> _TASK TO CARRY OUT_:
In your answer, give each entry again exactly as it appears.

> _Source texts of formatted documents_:
--- START ---
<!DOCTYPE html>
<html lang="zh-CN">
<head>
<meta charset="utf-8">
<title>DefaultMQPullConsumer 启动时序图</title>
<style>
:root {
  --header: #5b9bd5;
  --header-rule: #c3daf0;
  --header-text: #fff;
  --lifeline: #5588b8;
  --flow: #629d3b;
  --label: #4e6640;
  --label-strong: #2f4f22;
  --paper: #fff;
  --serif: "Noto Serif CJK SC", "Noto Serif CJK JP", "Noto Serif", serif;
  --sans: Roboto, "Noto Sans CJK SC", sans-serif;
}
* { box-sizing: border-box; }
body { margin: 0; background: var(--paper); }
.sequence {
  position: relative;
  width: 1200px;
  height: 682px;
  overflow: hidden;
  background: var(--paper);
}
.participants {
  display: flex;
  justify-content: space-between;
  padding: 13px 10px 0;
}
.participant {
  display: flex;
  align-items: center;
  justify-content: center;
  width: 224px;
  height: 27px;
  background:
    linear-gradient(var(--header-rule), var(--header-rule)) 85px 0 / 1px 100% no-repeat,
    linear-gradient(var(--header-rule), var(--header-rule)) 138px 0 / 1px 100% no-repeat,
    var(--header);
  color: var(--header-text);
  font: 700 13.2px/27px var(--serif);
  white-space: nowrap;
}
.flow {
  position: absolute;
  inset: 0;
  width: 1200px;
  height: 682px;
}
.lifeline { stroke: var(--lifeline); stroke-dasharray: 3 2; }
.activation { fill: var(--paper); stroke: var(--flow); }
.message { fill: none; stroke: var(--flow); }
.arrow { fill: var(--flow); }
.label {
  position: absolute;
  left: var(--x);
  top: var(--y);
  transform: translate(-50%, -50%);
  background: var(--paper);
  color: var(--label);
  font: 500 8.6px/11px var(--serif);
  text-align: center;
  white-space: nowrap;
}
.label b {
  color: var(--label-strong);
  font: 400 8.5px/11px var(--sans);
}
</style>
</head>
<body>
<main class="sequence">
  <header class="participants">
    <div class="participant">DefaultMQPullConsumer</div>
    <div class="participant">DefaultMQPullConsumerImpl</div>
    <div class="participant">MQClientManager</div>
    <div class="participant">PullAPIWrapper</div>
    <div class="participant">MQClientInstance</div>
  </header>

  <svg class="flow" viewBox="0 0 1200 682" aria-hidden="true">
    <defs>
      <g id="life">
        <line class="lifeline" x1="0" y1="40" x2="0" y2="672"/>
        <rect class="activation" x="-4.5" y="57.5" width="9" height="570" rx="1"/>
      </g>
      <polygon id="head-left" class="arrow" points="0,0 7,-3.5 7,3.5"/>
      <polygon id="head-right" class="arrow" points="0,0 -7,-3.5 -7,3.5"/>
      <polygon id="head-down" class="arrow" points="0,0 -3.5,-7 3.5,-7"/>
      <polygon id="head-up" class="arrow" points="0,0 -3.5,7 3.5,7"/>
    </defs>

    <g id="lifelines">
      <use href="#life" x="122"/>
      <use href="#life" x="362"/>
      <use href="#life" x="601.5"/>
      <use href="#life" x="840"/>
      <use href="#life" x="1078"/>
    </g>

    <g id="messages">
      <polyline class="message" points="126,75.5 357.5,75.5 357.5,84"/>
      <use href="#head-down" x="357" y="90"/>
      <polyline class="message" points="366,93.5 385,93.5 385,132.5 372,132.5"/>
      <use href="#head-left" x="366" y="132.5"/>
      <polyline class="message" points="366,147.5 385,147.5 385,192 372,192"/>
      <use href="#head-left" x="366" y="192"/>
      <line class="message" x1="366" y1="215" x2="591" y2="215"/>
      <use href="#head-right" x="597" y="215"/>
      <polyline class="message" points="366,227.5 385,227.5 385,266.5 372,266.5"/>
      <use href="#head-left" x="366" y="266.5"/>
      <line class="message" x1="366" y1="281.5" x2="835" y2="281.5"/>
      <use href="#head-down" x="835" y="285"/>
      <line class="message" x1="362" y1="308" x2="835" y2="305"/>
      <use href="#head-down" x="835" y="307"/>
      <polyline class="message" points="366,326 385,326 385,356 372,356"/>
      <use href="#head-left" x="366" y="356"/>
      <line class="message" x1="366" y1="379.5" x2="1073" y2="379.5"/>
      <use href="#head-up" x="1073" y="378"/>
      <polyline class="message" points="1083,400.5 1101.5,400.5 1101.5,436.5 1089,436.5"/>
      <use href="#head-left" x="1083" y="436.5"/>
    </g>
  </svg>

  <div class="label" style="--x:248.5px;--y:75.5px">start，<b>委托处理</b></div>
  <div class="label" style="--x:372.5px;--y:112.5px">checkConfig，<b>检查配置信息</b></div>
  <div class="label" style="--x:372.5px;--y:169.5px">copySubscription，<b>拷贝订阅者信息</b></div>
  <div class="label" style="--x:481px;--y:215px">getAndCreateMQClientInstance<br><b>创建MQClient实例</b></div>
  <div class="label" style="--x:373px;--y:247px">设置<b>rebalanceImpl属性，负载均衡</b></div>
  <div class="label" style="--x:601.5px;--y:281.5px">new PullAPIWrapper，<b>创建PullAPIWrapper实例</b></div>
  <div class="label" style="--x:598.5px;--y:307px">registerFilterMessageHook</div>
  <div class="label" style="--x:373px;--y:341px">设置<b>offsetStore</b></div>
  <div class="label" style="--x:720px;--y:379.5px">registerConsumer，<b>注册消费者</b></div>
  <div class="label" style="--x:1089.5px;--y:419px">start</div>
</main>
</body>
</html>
--- END ---
> _ANSWER SPACE_:
<!DOCTYPE html>
<html lang="zh-CN">
<head>
<meta charset="utf-8">
<title>DefaultMQPullConsumer 启动时序图</title>
<style>
:root {
  --header: #5b9bd5;
  --header-rule: #c3daf0;
  --header-text: #fff;
  --lifeline: #5588b8;
  --flow: #629d3b;
  --label: #4e6640;
  --label-strong: #2f4f22;
  --paper: #fff;
  --serif: "Noto Serif CJK SC", "Noto Serif CJK JP", "Noto Serif", serif;
  --sans: Roboto, "Noto Sans CJK SC", sans-serif;
}
* { box-sizing: border-box; }
body { margin: 0; background: var(--paper); }
.sequence {
  position: relative;
  width: 1200px;
  height: 682px;
  overflow: hidden;
  background: var(--paper);
}
.participants {
  display: flex;
  justify-content: space-between;
  padding: 13px 10px 0;
}
.participant {
  display: flex;
  align-items: center;
  justify-content: center;
  width: 224px;
  height: 27px;
  background:
    linear-gradient(var(--header-rule), var(--header-rule)) 85px 0 / 1px 100% no-repeat,
    linear-gradient(var(--header-rule), var(--header-rule)) 138px 0 / 1px 100% no-repeat,
    var(--header);
  color: var(--header-text);
  font: 700 13.2px/27px var(--serif);
  white-space: nowrap;
}
.flow {
  position: absolute;
  inset: 0;
  width: 1200px;
  height: 682px;
}
.lifeline { stroke: var(--lifeline); stroke-dasharray: 3 2; }
.activation { fill: var(--paper); stroke: var(--flow); }
.message { fill: none; stroke: var(--flow); }
.arrow { fill: var(--flow); }
.label {
  position: absolute;
  left: var(--x);
  top: var(--y);
  transform: translate(-50%, -50%);
  background: var(--paper);
  color: var(--label);
  font: 500 8.6px/11px var(--serif);
  text-align: center;
  white-space: nowrap;
}
.label b {
  color: var(--label-strong);
  font: 400 8.5px/11px var(--sans);
}
</style>
</head>
<body>
<main class="sequence">
  <header class="participants">
    <div class="participant">DefaultMQPullConsumer</div>
    <div class="participant">DefaultMQPullConsumerImpl</div>
    <div class="participant">MQClientManager</div>
    <div class="participant">PullAPIWrapper</div>
    <div class="participant">MQClientInstance</div>
  </header>

  <svg class="flow" viewBox="0 0 1200 682" aria-hidden="true">
    <defs>
      <g id="life">
        <line class="lifeline" x1="0" y1="40" x2="0" y2="672"/>
        <rect class="activation" x="-4.5" y="57.5" width="9" height="570" rx="1"/>
      </g>
      <polygon id="head-left" class="arrow" points="0,0 7,-3.5 7,3.5"/>
      <polygon id="head-right" class="arrow" points="0,0 -7,-3.5 -7,3.5"/>
      <polygon id="head-down" class="arrow" points="0,0 -3.5,-7 3.5,-7"/>
      <polygon id="head-up" class="arrow" points="0,0 -3.5,7 3.5,7"/>
    </defs>

    <g id="lifelines">
      <use href="#life" x="122"/>
      <use href="#life" x="362"/>
      <use href="#life" x="601.5"/>
      <use href="#life" x="840"/>
      <use href="#life" x="1078"/>
    </g>

    <g id="messages">
      <polyline class="message" points="126,75.5 357.5,75.5 357.5,84"/>
      <use href="#head-down" x="357" y="90"/>
      <polyline class="message" points="366,93.5 385,93.5 385,132.5 372,132.5"/>
      <use href="#head-left" x="366" y="132.5"/>
      <polyline class="message" points="366,147.5 385,147.5 385,192 372,192"/>
      <use href="#head-left" x="366" y="192"/>
      <line class="message" x1="366" y1="215" x2="591" y2="215"/>
      <use href="#head-right" x="597" y="215"/>
      <polyline class="message" points="366,227.5 385,227.5 385,266.5 372,266.5"/>
      <use href="#head-left" x="366" y="266.5"/>
      <line class="message" x1="366" y1="281.5" x2="835" y2="281.5"/>
      <use href="#head-down" x="835" y="285"/>
      <line class="message" x1="362" y1="308" x2="835" y2="305"/>
      <use href="#head-down" x="835" y="307"/>
      <polyline class="message" points="366,326 385,326 385,356 372,356"/>
      <use href="#head-left" x="366" y="356"/>
      <line class="message" x1="366" y1="379.5" x2="1073" y2="379.5"/>
      <use href="#head-up" x="1073" y="378"/>
      <polyline class="message" points="1083,400.5 1101.5,400.5 1101.5,436.5 1089,436.5"/>
      <use href="#head-left" x="1083" y="436.5"/>
    </g>
  </svg>

  <div class="label" style="--x:248.5px;--y:75.5px">start，<b>委托处理</b></div>
  <div class="label" style="--x:372.5px;--y:112.5px">checkConfig，<b>检查配置信息</b></div>
  <div class="label" style="--x:372.5px;--y:169.5px">copySubscription，<b>拷贝订阅者信息</b></div>
  <div class="label" style="--x:481px;--y:215px">getAndCreateMQClientInstance<br><b>创建MQClient实例</b></div>
  <div class="label" style="--x:373px;--y:247px">设置<b>rebalanceImpl属性，负载均衡</b></div>
  <div class="label" style="--x:601.5px;--y:281.5px">new PullAPIWrapper，<b>创建PullAPIWrapper实例</b></div>
  <div class="label" style="--x:598.5px;--y:307px">registerFilterMessageHook</div>
  <div class="label" style="--x:373px;--y:341px">设置<b>offsetStore</b></div>
  <div class="label" style="--x:720px;--y:379.5px">registerConsumer，<b>注册消费者</b></div>
  <div class="label" style="--x:1089.5px;--y:419px">start</div>
</main>
</body>
</html>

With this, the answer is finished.